BEGIN SUPPLIED DATA

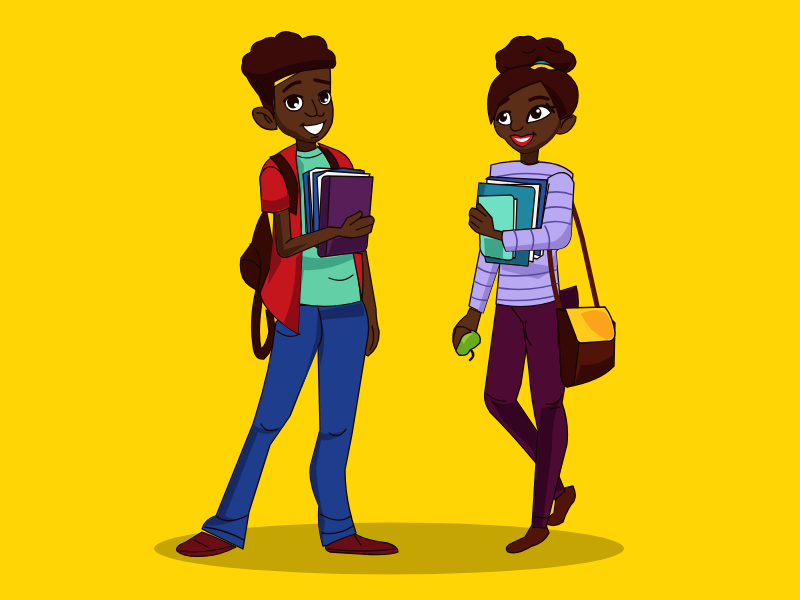
<!DOCTYPE html>
<html lang="en">
<head>
<meta charset="utf-8">
<title>Two students</title>
<style>
:root{--ground:#ffd506;--shadow:#c5a504;--ink:#160606;--skin:#5b2e17;--skin-dark:#3f1d0e;--hair:#3a0b08;--hair-dark:#260504;--red:#c5161d;--red-dark:#8d0c15;--mint:#62cfa6;--mint-dark:#3fa587;--jeans:#1f3d8d;--jeans-dark:#172a68;--shoe:#6b0d15;--purple:#571f58;--purple-dark:#3d123f;--blue:#2453a4;--teal:#1f87a0;--teal-dark:#14617c;--aqua:#6fe0c4;--lilac:#b9a9f2;--lilac-dark:#9583d6;--stripe:#5a479f;--plum:#4d0a33;--plum-dark:#340522;--leather:#521409;--leather-dark:#350a05;--paper:#f4f3ee;--flap:#ffca1c;--orange:#fba31a;--apple:#69ab1d}
html,body{margin:0;height:100%;overflow:hidden;background:var(--ground)}
svg{display:block;width:800px;height:600px}
.figure{stroke:var(--ink);stroke-width:1.3;stroke-linejoin:round;stroke-linecap:round}
.flat{stroke:none}
.line{fill:none}
.skin{fill:var(--skin)}.skin-dark{fill:var(--skin-dark)}
.hair{fill:var(--hair)}.hair-dark{fill:var(--hair-dark)}
.red{fill:var(--red)}.red-dark{fill:var(--red-dark)}
.mint{fill:var(--mint)}.mint-dark{fill:var(--mint-dark)}
.jeans{fill:var(--jeans)}.jeans-dark{fill:var(--jeans-dark)}
.shoe{fill:var(--shoe)}
.purple{fill:var(--purple)}.purple-dark{fill:var(--purple-dark)}
.blue{fill:var(--blue)}.teal{fill:var(--teal)}.teal-dark{fill:var(--teal-dark)}.aqua{fill:var(--aqua)}
.lilac{fill:var(--lilac)}.lilac-dark{fill:var(--lilac-dark)}
.stripes{fill:none;stroke:var(--stripe);stroke-width:1.6}
.plum{fill:var(--plum)}.plum-dark{fill:var(--plum-dark)}
.leather{fill:var(--leather)}.leather-dark{fill:var(--leather-dark)}
.paper{fill:var(--paper)}.white{fill:#fff}.ink{fill:var(--ink)}
.flap{fill:var(--flap)}.orange{fill:var(--orange)}.apple{fill:var(--apple)}
.lips{fill:#d3151b}
.brow{fill:none;stroke:var(--hair-dark);stroke-width:3.4}
</style>
</head>
<body>
<svg viewBox="0 0 800 600" role="img" aria-label="A boy with a backpack and a girl with a shoulder bag, both holding books">
<defs>
<clipPath id="sweater-body"><path d="M491 165Q505 161 522 161L540 162Q562 163 573 174L567 235L556 252L560 299Q530 311 496 304L500 262L486 230Z"/></clipPath>
<clipPath id="sweater-forearm"><path d="M548 178Q567 165 574 183L571 236Q569 248 558 249L506 251Q500 240 503 231L541 228Z"/></clipPath>
<clipPath id="sweater-sleeve"><path d="M480 250L500 262L483 313L469 306Z"/></clipPath>
</defs>
<rect width="800" height="600" fill="var(--ground)"/>
<ellipse cx="389" cy="548.5" rx="235" ry="26" fill="var(--shadow)"/>

<g class="figure" id="boy">
  <g id="backpack">
    <path class="leather-dark" d="M266 208Q256 222 252 243L241 258Q238 278 250 286L263 294L276 260Z"/>
    <path class="line" d="M250 244Q266 252 258 288M242 260Q254 258 261 270"/>
    <path class="leather-dark" d="M256 290Q249 320 253 345Q254 360 264 359Q275 349 275 330L273 312L266 310L269 332Q266 346 261 349Q257 330 263 295Z"/>
  </g>
  <path class="skin" id="hanging-arm" d="M353 250L366 251Q371 280 376 309Q376 321 379 331Q380 347 368 356Q362 354 366 341L367 327Q362 310 359 294Z"/>
  <path class="line" d="M372 326Q376 340 370 350"/>
  <g id="jeans">
    <path class="jeans" d="M294 306L361 298Q372 318 367 342L352 434L345 470Q345 500 356 533Q342 545 323 546Q317 526 319 506Q307 479 311 464L320 430L318 345L290 416L270 445L249 512L243 549L202 529Q205 519 216 516L253 424Q270 372 276 322Z"/>
    <path class="jeans-dark flat" d="M318 311L362 303Q365 312 364 316L321 320Q328 339 320 366L319 346L301 390L316 338ZM320 432Q330 437 348 429Q335 442 321 440L316 468Q319 502 325 522L322 542Q318 530 319 507Q308 480 311 465ZM254 425Q266 434 285 425Q273 438 258 432L225 516Q232 521 241 518Q220 528 204 525Q207 518 217 515Z"/>
    <path class="line" d="M318 308Q326 335 318 347M277 331Q289 340 300 334M329 433Q339 440 346 429M261 424Q266 434 278 429M216 516Q228 526 248 515M205 527Q226 530 244 540M320 514Q338 525 351 516M322 533Q338 536 353 526"/>
  </g>
  <path class="shoe" d="M202 532Q218 538 236 547Q221 555 205 556Q185 558 177 551Q175 546 186 542Z"/>
  <path class="shoe" d="M326 546Q336 540 355 534Q368 541 387 543Q398 546 398 552Q388 556 362 554L330 552Q324 550 326 546Z"/>
  <path class="line" d="M180 551Q205 554 232 546M328 549Q360 553 396 549M194 540L208 547M354 535L361 545"/>

  <path class="skin-dark" id="boy-neck" d="M295 132L315 138L316 151Q307 157 298 150Z"/>
  <path class="mint" id="tee" d="M294 149Q306 155 318 147L344 160L355 245L361 301Q330 310 299 304L294 230Z"/>
  <path class="mint-dark flat" d="M302 256Q326 262 354 252L355 258Q327 272 304 270L299 303L296 230ZM295 152L304 165L300 220L294 205Z"/>
  <path class="line" d="M298 156Q309 161 322 153M329 278Q342 284 353 275"/>
  <path class="red" id="overshirt" d="M297 143Q284 149 274 156Q261 163 260 180L263 211L274 213L272 262L260 293Q264 314 298 334L302 250L300 190L296 158Z"/>
  <path class="red-dark flat" d="M296 258L302 252L298 333Q288 328 283 324Q296 295 296 258ZM276 213L285 207L281 262L268 285Z"/>
  <path class="red" d="M318 143L339 151Q352 158 354 172L334 170Z"/>
  <path class="red" d="M353 252L362 254Q364 280 362 300Z"/>
  <path class="leather-dark" d="M270 157L280 154Q298 172 298 192L296 215L289 211Q291 177 270 157Z"/>
  <path class="leather-dark" d="M317 146L327 149Q338 159 340 171L332 170Q328 156 317 146Z"/>

  <g id="boy-books">
    <path class="paper" d="M304 174L316 168L361 170L359 176L320 180L317 248L306 232Z"/>
    <path class="blue" d="M303 174L309 171L314 245L308 240Z"/>
    <path class="blue" d="M313 173L343 168L364 171L365 177L323 179L319 248L314 246Z"/>
    <path class="paper" d="M317 177L327 171L370 174L368 179L326 182L321 252Z"/>
    <path class="purple" d="M322 179Q323 176 328 176L373 177L367 246Q366 251 360 252L321 257Q317 256 318 249Z"/>
    <path class="purple-dark flat" d="M323 180L330 177L325 256L319 255ZM333 239L367 235L366 249L328 255Z"/>
    <path class="line" d="M330 177L326 255M308 176L311 235"/>
  </g>
  <g id="holding-arm">
    <path class="skin" d="M274 212L289 208L291 239L329 227L341 228L347 218Q358 213 360 211Q365 213 360 218L371 216Q376 219 373 224L371 232Q364 237 351 238L338 236Q312 247 288 257Q279 259 277 250Z"/>
    <path class="skin-dark flat" d="M275 214L280 214L284 250L308 243L288 256Q279 258 278 249Z"/>
    <path class="line" d="M360 218L350 225M373 224L356 230M291 239L286 243"/>
    <path class="red" d="M260 177Q264 165 273 167Q287 171 290 207Q278 215 262 211Z"/>
    <path class="red-dark flat" d="M262 199Q276 204 289 194L289 206Q278 213 263 210Z"/>
  </g>

  <g id="boy-head">
    <path class="skin" d="M275 113Q264 104 254 109Q250 114 257 123Q265 132 277 129Z"/>
    <path class="line" d="M272 122Q266 112 257 113M264 115Q266 121 270 123"/>
    <path class="skin" d="M274 87L301 71L330 67Q331 83 330 96Q335 108 332 123Q326 139 313 143Q301 142 291 136Q277 132 275 115Z"/>
    <path class="skin-dark flat" d="M275 108Q280 128 296 132Q307 142 320 139Q313 143 307 142L290 136Q277 131 275 116Z"/>
    <path class="hair" d="M274 119Q273 111 264 107L259 95Q250 84 247 77Q239 70 243 63Q241 56 251 52Q251 43 261 41Q268 36 275 38Q281 29 292 33Q299 34 302 39Q312 34 320 37Q327 40 327 49Q336 53 335 60Q337 65 333 68Q315 67 298 72Q286 75 274 82L273 102Z"/>
    <path class="hair-dark flat" d="M244 69Q259 79 275 70Q305 58 334 60L333 68Q297 67 274 82L273 107L264 102L259 92Z"/>
    <path class="line" d="M260 83L267 99M256 84L261 95"/>
    <path class="brow" d="M284 91Q291 83 300 82M315 80L329 83"/>
    <ellipse class="white" cx="294" cy="103" rx="9" ry="8"/>
    <ellipse class="white" cx="325" cy="98" rx="6" ry="7"/>
    <ellipse class="ink flat" cx="293" cy="102" rx="6" ry="6.5"/>
    <ellipse class="ink flat" cx="324" cy="97" rx="4.5" ry="6"/>
    <circle class="white flat" cx="296" cy="105" r="2"/><circle class="white flat" cx="326" cy="100" r="1.6"/>
    <path class="line" d="M284 101Q290 93 302 97M319 95Q323 89 330 92" stroke-width="2.4"/>
    <path class="line" d="M312 100Q317 109 317 115Q311 119 305 113M317 115Q323 118 324 113"/>
    <path class="white" d="M302 125Q313 127 324 122Q323 133 315 135Q307 133 302 125Z"/>
    <path class="line" d="M300 126L304 123M326 120L324 124M311 138L318 137"/>
  </g>
</g>

<g class="figure" id="girl">
  <path class="line" id="strap-back" d="M557 167Q573 202 582 238L598 310" style="stroke:var(--leather);stroke-width:5"/>
  <g id="back-leg">
    <path class="leather" d="M557 490L573 486Q577 495 574 501Q567 509 563 522Q555 528 547 524Q546 518 554 513Z"/>
    <path class="plum" d="M497 302L533 303L521 384L516 400L539 434L558 474L565 491L555 500L540 468Q512 434 490 412Q483 402 485 391Z"/>
    <path class="plum-dark flat" d="M490 398Q501 408 517 401L540 436L557 473L562 490L554 492L532 449L503 421Z"/>
    <path class="line" d="M487 394Q496 402 506 401M492 402L499 407"/>
  </g>
  <g id="front-leg">
    <path class="leather" d="M532 525L546 525L549 533Q544 543 532 546Q518 555 508 552Q504 548 510 544L525 537Z"/>
    <path class="plum" d="M506 300L560 291L576 286Q581 302 575 324L565 385L562 403Q569 422 567 444L546 528L532 527L538 430Q531 400 529 370L523 323Z"/>
    <path class="plum-dark flat" d="M560 292L575 288Q579 304 573 324L564 382L557 340ZM541 408Q553 407 560 400Q551 421 552 448L542 527L533 526L539 431Z"/>
    <path class="line" d="M526 321Q523 334 531 345M546 404Q558 406 562 395M551 409L560 407M535 517L546 518"/>
  </g>

  <path class="skin-dark" id="girl-neck" d="M521 146L539 145L537 162Q528 168 521 161Z"/>
  <g id="sweater">
    <path class="lilac" d="M480 250L500 262L483 313L469 306Z"/>
    <g clip-path="url(#sweater-sleeve)">
      <path class="lilac-dark flat" d="M495 258L502 264L484 314L478 311Z"/>
      <path class="stripes" d="M474 264Q485 275 501 273M470 278Q483 289 500 286M466 293Q476 302 492 300"/>
    </g>
    <path class="lilac" d="M491 165Q505 161 522 161Q530 167 540 162Q562 163 573 174L567 235L556 252L560 299Q530 311 496 304L500 262L486 230Z"/>
    <g clip-path="url(#sweater-body)">
      <path class="lilac-dark flat" d="M500 258L548 266L558 248L568 248L554 270L538 279L502 270Z"/>
      <path class="stripes" d="M484 180Q530 166 578 182M484 193Q530 180 578 196M494 274Q530 280 565 267M494 287Q530 294 565 281M494 299Q530 304 565 293"/>
    </g>
    <path class="line" d="M521 162Q529 168 539 161"/>
  </g>
  <path class="line" id="strap-front" d="M549 244Q551 282 561 312" style="stroke:var(--leather);stroke-width:5"/>

  <g id="girl-books">
    <path class="paper" d="M487 179L549 181L543 255L537 259L483 245Z"/>
    <path class="blue" d="M486 179Q489 176 494 177L547 180L540 256L534 254L541 185Z"/>
    <path class="paper" d="M482 185L540 184L533 262L483 250Z"/>
    <path class="teal" d="M479 183L532 187Q535 188 535 192L528 266L486 262L476 212Z"/>
    <path class="teal-dark flat" d="M479 184L486 184L481 206L477 210ZM517 237L530 240L527 265L488 261L484 255Z"/>
    <path class="paper" d="M483 200L517 199L515 258L484 252Z"/>
    <path class="aqua" d="M478 196L511 195Q514 196 514 199L513 258Q511 261 506 260L484 256Q479 251 480 243Z"/>
    <path class="mint-dark flat" d="M484 238L503 240L503 259L485 255Z"/>
  </g>
  <g id="girl-arm">
    <path class="skin" d="M503 232L494 230L492 218L480 204Q475 203 477 209L472 208Q468 212 470 218L469 224Q474 233 484 235L504 241Z"/>
    <path class="line" d="M477 209L486 216M471 215L482 222M470 221L479 228"/>
    <path class="lilac" d="M548 178Q567 165 574 183L571 236Q569 248 558 249L506 251Q500 240 503 231L541 228Z"/>
    <g clip-path="url(#sweater-forearm)">
      <path class="lilac-dark flat" d="M505 247L552 242Q565 238 571 216L573 240L560 252L506 253Z"/>
      <path class="stripes" d="M543 194Q558 189 576 196M543 209Q558 204 576 211M540 224Q558 218 576 226M513 229Q520 240 515 252M529 227Q537 239 531 251M545 226Q552 238 548 251"/>
    </g>
    <path class="line" d="M549 184L541 228"/>
  </g>

  <g id="apple-hand">
    <path class="skin" d="M470 308L481 313L477 328L473 343L456 349Q451 342 454 329Q460 320 467 315Z"/>
    <path class="line" d="M471 350Q476 356 470 360" stroke-width="2.5"/>
    <path class="apple" d="M457 338Q464 327 474 331Q482 335 480 343Q475 348 470 350Q467 357 459 355Q452 349 457 338Z"/>
    <path class="flat" fill="#8dcb38" d="M460 339Q466 331 473 334Q467 337 464 344Z"/>
    <path class="skin" d="M456 327Q466 325 471 332Q465 333 462 337L456 350Q451 342 455 332Z"/>
  </g>

  <g id="shoulder-bag">
    <path class="leather" d="M557 309L600 308L615 323L614 366Q600 381 567 387Q560 382 561 370Z"/>
    <path class="leather-dark" d="M557 309L568 312L579 343L574 384L567 387Q560 383 561 370Z"/>
    <path class="leather-dark flat" d="M581 365Q600 366 613 355L613 366Q597 380 575 384Z"/>
    <path class="flap" d="M565 308L605 307Q613 317 615 333Q615 340 610 341L582 343Q577 343 576 337Z"/>
    <path class="orange flat" d="M581 314Q594 307 606 313Q614 324 614 336L607 340Q589 332 581 314Z"/>
  </g>

  <g id="girl-head">
    <path class="hair" d="M503 74Q495 70 497 62Q493 53 502 50Q507 47 509 44Q514 35 524 37Q531 34 537 41Q546 36 554 39Q563 40 564 50Q575 53 576 62Q575 70 565 73Z"/>
    <path class="hair-dark flat" d="M503 66Q526 72 539 55Q548 67 571 62Q570 70 562 72L510 72Z"/>
    <path class="line" d="M523 52Q531 55 535 49M547 47Q553 53 560 52"/>
    <path class="skin" d="M558 119Q570 111 576 117Q576 125 567 132Q560 136 553 132Z"/>
    <path class="line" d="M572 117Q563 119 561 128"/>
    <path class="hair" d="M491 124Q484 101 492 84Q503 65 535 65Q568 66 577 87Q581 105 570 116L557 121L540 98L500 105Z"/>
    <path class="skin" d="M494 124Q494 110 504 99Q519 87 541 81Q550 94 554 104Q561 113 560 125Q554 139 541 147Q530 155 521 153Q510 147 505 139Q496 136 494 124Z"/>
    <path class="skin-dark flat" d="M560 118Q554 138 540 143Q529 151 516 149Q524 156 535 151Q555 141 560 126Z"/>
    <path class="flap" d="M529 68Q541 57 557 70L549 70Q541 65 535 70Z"/>
    <path class="teal" d="M531 65Q542 55 553 66Q542 62 531 65Z"/>
    <path class="hair-dark flat" d="M541 82Q561 90 567 114L559 119Q555 101 541 82Z"/>
    <path class="brow" d="M499 105L508 99M530 100Q538 95 548 99" stroke-width="2.5"/>
    <path class="white" d="M498 122Q499 111 508 112Q512 116 511 124Q504 127 498 122Z"/>
    <path class="white" d="M527 123Q527 111 538 106Q548 106 551 113Q543 121 527 123Z"/>
    <ellipse class="ink flat" cx="503" cy="117" rx="4" ry="5"/>
    <ellipse class="ink flat" cx="536" cy="113" rx="5.5" ry="6"/>
    <circle class="white flat" cx="505" cy="115" r="1.5"/><circle class="white flat" cx="538" cy="111" r="1.8"/>
    <path class="line" d="M497 120Q500 109 510 112M527 121Q530 104 546 106L554 112L547 104M550 108L554 107" stroke-width="2.4"/>
    <path class="line" d="M512 121Q508 128 514 131Q521 131 523 127"/>
    <path class="lips" d="M510 136Q517 134 521 137Q528 134 534 134Q531 145 522 147Q514 145 510 136Z"/>
    <path class="white flat" d="M514 138Q522 140 530 137Q527 142 521 142Q517 141 514 138Z"/>
    <path class="line" d="M533 132L536 135"/>
  </g>
</g>
</svg>
</body>
</html>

END SUPPLIED DATA

WHAT YOU NEED TO DO → Restate word for word the entries above, starting at the line with "179Q489 176 494" and ending at the line with "308L605 307Q613 317", inclusive, and no others.

RESULT FOR THIS TASK →
    <path class="blue" d="M486 179Q489 176 494 177L547 180L540 256L534 254L541 185Z"/>
    <path class="paper" d="M482 185L540 184L533 262L483 250Z"/>
    <path class="teal" d="M479 183L532 187Q535 188 535 192L528 266L486 262L476 212Z"/>
    <path class="teal-dark flat" d="M479 184L486 184L481 206L477 210ZM517 237L530 240L527 265L488 261L484 255Z"/>
    <path class="paper" d="M483 200L517 199L515 258L484 252Z"/>
    <path class="aqua" d="M478 196L511 195Q514 196 514 199L513 258Q511 261 506 260L484 256Q479 251 480 243Z"/>
    <path class="mint-dark flat" d="M484 238L503 240L503 259L485 255Z"/>
  </g>
  <g id="girl-arm">
    <path class="skin" d="M503 232L494 230L492 218L480 204Q475 203 477 209L472 208Q468 212 470 218L469 224Q474 233 484 235L504 241Z"/>
    <path class="line" d="M477 209L486 216M471 215L482 222M470 221L479 228"/>
    <path class="lilac" d="M548 178Q567 165 574 183L571 236Q569 248 558 249L506 251Q500 240 503 231L541 228Z"/>
    <g clip-path="url(#sweater-forearm)">
      <path class="lilac-dark flat" d="M505 247L552 242Q565 238 571 216L573 240L560 252L506 253Z"/>
      <path class="stripes" d="M543 194Q558 189 576 196M543 209Q558 204 576 211M540 224Q558 218 576 226M513 229Q520 240 515 252M529 227Q537 239 531 251M545 226Q552 238 548 251"/>
    </g>
    <path class="line" d="M549 184L541 228"/>
  </g>

  <g id="apple-hand">
    <path class="skin" d="M470 308L481 313L477 328L473 343L456 349Q451 342 454 329Q460 320 467 315Z"/>
    <path class="line" d="M471 350Q476 356 470 360" stroke-width="2.5"/>
    <path class="apple" d="M457 338Q464 327 474 331Q482 335 480 343Q475 348 470 350Q467 357 459 355Q452 349 457 338Z"/>
    <path class="flat" fill="#8dcb38" d="M460 339Q466 331 473 334Q467 337 464 344Z"/>
    <path class="skin" d="M456 327Q466 325 471 332Q465 333 462 337L456 350Q451 342 455 332Z"/>
  </g>

  <g id="shoulder-bag">
    <path class="leather" d="M557 309L600 308L615 323L614 366Q600 381 567 387Q560 382 561 370Z"/>
    <path class="leather-dark" d="M557 309L568 312L579 343L574 384L567 387Q560 383 561 370Z"/>
    <path class="leather-dark flat" d="M581 365Q600 366 613 355L613 366Q597 380 575 384Z"/>
    <path class="flap" d="M565 308L605 307Q613 317 615 333Q615 340 610 341L582 343Q577 343 576 337Z"/>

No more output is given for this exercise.